> **Work order**:
Please give back the listing exactly, without any of its pictures.
The input below:
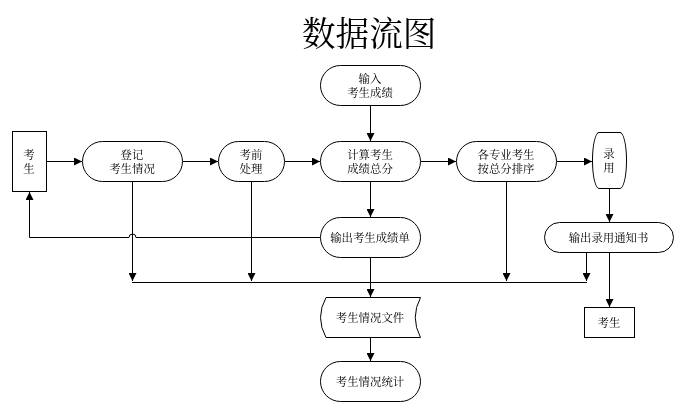
<!DOCTYPE html>
<html lang="zh-CN">
<head>
<meta charset="utf-8">
<title>数据流图</title>
<style>
:root { --ink: #000; --paper: #fff; }
* { box-sizing: border-box; margin: 0; padding: 0; }
html, body { width: 686px; height: 414px; overflow: hidden; background: var(--paper); }
.diagram {
  position: relative; width: 686px; height: 414px; overflow: hidden;
  color: var(--ink); background: var(--paper);
  font-family: "Noto Serif CJK SC", "Noto Serif CJK JP", serif;
}
.title {
  position: absolute; left: 302px; top: 15px;
  font-size: 33.6px; line-height: 34px; font-weight: 500; white-space: nowrap;
}
.connectors { position: absolute; left: 0; top: 0; }
.flow { fill: none; stroke: var(--ink); stroke-width: 1; }
.flow.arrow { marker-end: url(#arrowhead); }
.arrowhead { fill: var(--ink); }
.file-shape { fill: var(--paper); stroke: var(--ink); }
.node {
  position: absolute; display: flex; align-items: center; justify-content: center;
  width: 101px; height: 41px; padding: 0 1px 2px 0;
  border: 1px solid var(--ink); background: var(--paper);
  font-size: 11.4px; line-height: 14px; text-align: center; white-space: nowrap;
}
.process { border-radius: 21px; }
.hire { border-radius: 7px / 28px; }
.file { border-color: transparent; background: none; }
.col-main { left: 320px; }
.row-main { top: 141px; }
</style>
</head>
<body>
<main class="diagram">
  <h1 class="title">数据流图</h1>

  <svg class="connectors" width="686" height="414" viewBox="0 0 686 414" aria-hidden="true">
    <defs>
      <marker id="arrowhead" markerUnits="userSpaceOnUse" markerWidth="8" markerHeight="8" refX="8" refY="4" orient="auto">
        <polygon class="arrowhead" points="0,0 8,4 0,8"/>
      </marker>
    </defs>
    <g class="main-flow">
      <path class="flow arrow" d="M47 161.5H82"/>
      <path class="flow arrow" d="M183 161.5H218"/>
      <path class="flow arrow" d="M285 161.5H320"/>
      <path class="flow arrow" d="M421 161.5H456"/>
      <path class="flow arrow" d="M557 161.5H592"/>
    </g>
    <g class="score-flow">
      <path class="flow arrow" d="M370.5 106V141"/>
      <path class="flow arrow" d="M370.5 182V217"/>
      <path class="flow arrow" d="M370.5 258V297"/>
      <path class="flow arrow" d="M370.5 338V361"/>
    </g>
    <path class="flow arrow" d="M320 237.5H136A3.5 3.5 0 0 0 129 237.5H29.5V192"/>
    <g class="data-bus">
      <path class="flow" d="M132 282.5H587"/>
      <path class="flow arrow" d="M132.5 182V281"/>
      <path class="flow arrow" d="M251.5 182V281"/>
      <path class="flow arrow" d="M506.5 182V281"/>
      <path class="flow arrow" d="M586.5 253V281"/>
    </g>
    <g class="hire-flow">
      <path class="flow arrow" d="M609.5 189V222"/>
      <path class="flow arrow" d="M609.5 253V307"/>
    </g>
    <path class="file-shape" d="M326 297.5H420.5Q410 317.5 420.5 337.5H326Q315 317.5 326 297.5Z"/>
  </svg>

  <div class="node process col-main" style="top:65px">输入<br>考生成绩</div>
  <div class="node entity" style="left:12px;top:131px;width:35px;height:61px">考<br>生</div>
  <div class="node process row-main" style="left:82px">登记<br>考生情况</div>
  <div class="node process row-main" style="left:218px;width:67px">考前<br>处理</div>
  <div class="node process col-main row-main">计算考生<br>成绩总分</div>
  <div class="node process row-main" style="left:456px">各专业考生<br>按总分排序</div>
  <div class="node hire" style="left:592px;top:132px;width:35px;height:57px">录<br>用</div>
  <div class="node process col-main" style="top:217px">输出考生成绩单</div>
  <div class="node process" style="left:544px;top:222px;width:130px;height:31px">输出录用通知书</div>
  <div class="node file col-main" style="top:297px">考生情况文件</div>
  <div class="node entity" style="left:584px;top:307px;width:51px;height:31px">考生</div>
  <div class="node process col-main" style="top:361px">考生情况统计</div>
</main>
</body>
</html>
End of The input.
> **Response box**:
<!DOCTYPE html>
<html lang="zh-CN">
<head>
<meta charset="utf-8">
<title>数据流图</title>
<style>
:root { --ink: #000; --paper: #fff; }
* { box-sizing: border-box; margin: 0; padding: 0; }
html, body { width: 686px; height: 414px; overflow: hidden; background: var(--paper); }
.diagram {
  position: relative; width: 686px; height: 414px; overflow: hidden;
  color: var(--ink); background: var(--paper);
  font-family: "Noto Serif CJK SC", "Noto Serif CJK JP", serif;
}
.title {
  position: absolute; left: 302px; top: 15px;
  font-size: 33.6px; line-height: 34px; font-weight: 500; white-space: nowrap;
}
.connectors { position: absolute; left: 0; top: 0; }
.flow { fill: none; stroke: var(--ink); stroke-width: 1; }
.flow.arrow { marker-end: url(#arrowhead); }
.arrowhead { fill: var(--ink); }
.file-shape { fill: var(--paper); stroke: var(--ink); }
.node {
  position: absolute; display: flex; align-items: center; justify-content: center;
  width: 101px; height: 41px; padding: 0 1px 2px 0;
  border: 1px solid var(--ink); background: var(--paper);
  font-size: 11.4px; line-height: 14px; text-align: center; white-space: nowrap;
}
.process { border-radius: 21px; }
.hire { border-radius: 7px / 28px; }
.file { border-color: transparent; background: none; }
.col-main { left: 320px; }
.row-main { top: 141px; }
</style>
</head>
<body>
<main class="diagram">
  <h1 class="title">数据流图</h1>

  <svg class="connectors" width="686" height="414" viewBox="0 0 686 414" aria-hidden="true">
    <defs>
      <marker id="arrowhead" markerUnits="userSpaceOnUse" markerWidth="8" markerHeight="8" refX="8" refY="4" orient="auto">
        <polygon class="arrowhead" points="0,0 8,4 0,8"/>
      </marker>
    </defs>
    <g class="main-flow">
      <path class="flow arrow" d="M47 161.5H82"/>
      <path class="flow arrow" d="M183 161.5H218"/>
      <path class="flow arrow" d="M285 161.5H320"/>
      <path class="flow arrow" d="M421 161.5H456"/>
      <path class="flow arrow" d="M557 161.5H592"/>
    </g>
    <g class="score-flow">
      <path class="flow arrow" d="M370.5 106V141"/>
      <path class="flow arrow" d="M370.5 182V217"/>
      <path class="flow arrow" d="M370.5 258V297"/>
      <path class="flow arrow" d="M370.5 338V361"/>
    </g>
    <path class="flow arrow" d="M320 237.5H136A3.5 3.5 0 0 0 129 237.5H29.5V192"/>
    <g class="data-bus">
      <path class="flow" d="M132 282.5H587"/>
      <path class="flow arrow" d="M132.5 182V281"/>
      <path class="flow arrow" d="M251.5 182V281"/>
      <path class="flow arrow" d="M506.5 182V281"/>
      <path class="flow arrow" d="M586.5 253V281"/>
    </g>
    <g class="hire-flow">
      <path class="flow arrow" d="M609.5 189V222"/>
      <path class="flow arrow" d="M609.5 253V307"/>
    </g>
    <path class="file-shape" d="M326 297.5H420.5Q410 317.5 420.5 337.5H326Q315 317.5 326 297.5Z"/>
  </svg>

  <div class="node process col-main" style="top:65px">输入<br>考生成绩</div>
  <div class="node entity" style="left:12px;top:131px;width:35px;height:61px">考<br>生</div>
  <div class="node process row-main" style="left:82px">登记<br>考生情况</div>
  <div class="node process row-main" style="left:218px;width:67px">考前<br>处理</div>
  <div class="node process col-main row-main">计算考生<br>成绩总分</div>
  <div class="node process row-main" style="left:456px">各专业考生<br>按总分排序</div>
  <div class="node hire" style="left:592px;top:132px;width:35px;height:57px">录<br>用</div>
  <div class="node process col-main" style="top:217px">输出考生成绩单</div>
  <div class="node process" style="left:544px;top:222px;width:130px;height:31px">输出录用通知书</div>
  <div class="node file col-main" style="top:297px">考生情况文件</div>
  <div class="node entity" style="left:584px;top:307px;width:51px;height:31px">考生</div>
  <div class="node process col-main" style="top:361px">考生情况统计</div>
</main>
</body>
</html>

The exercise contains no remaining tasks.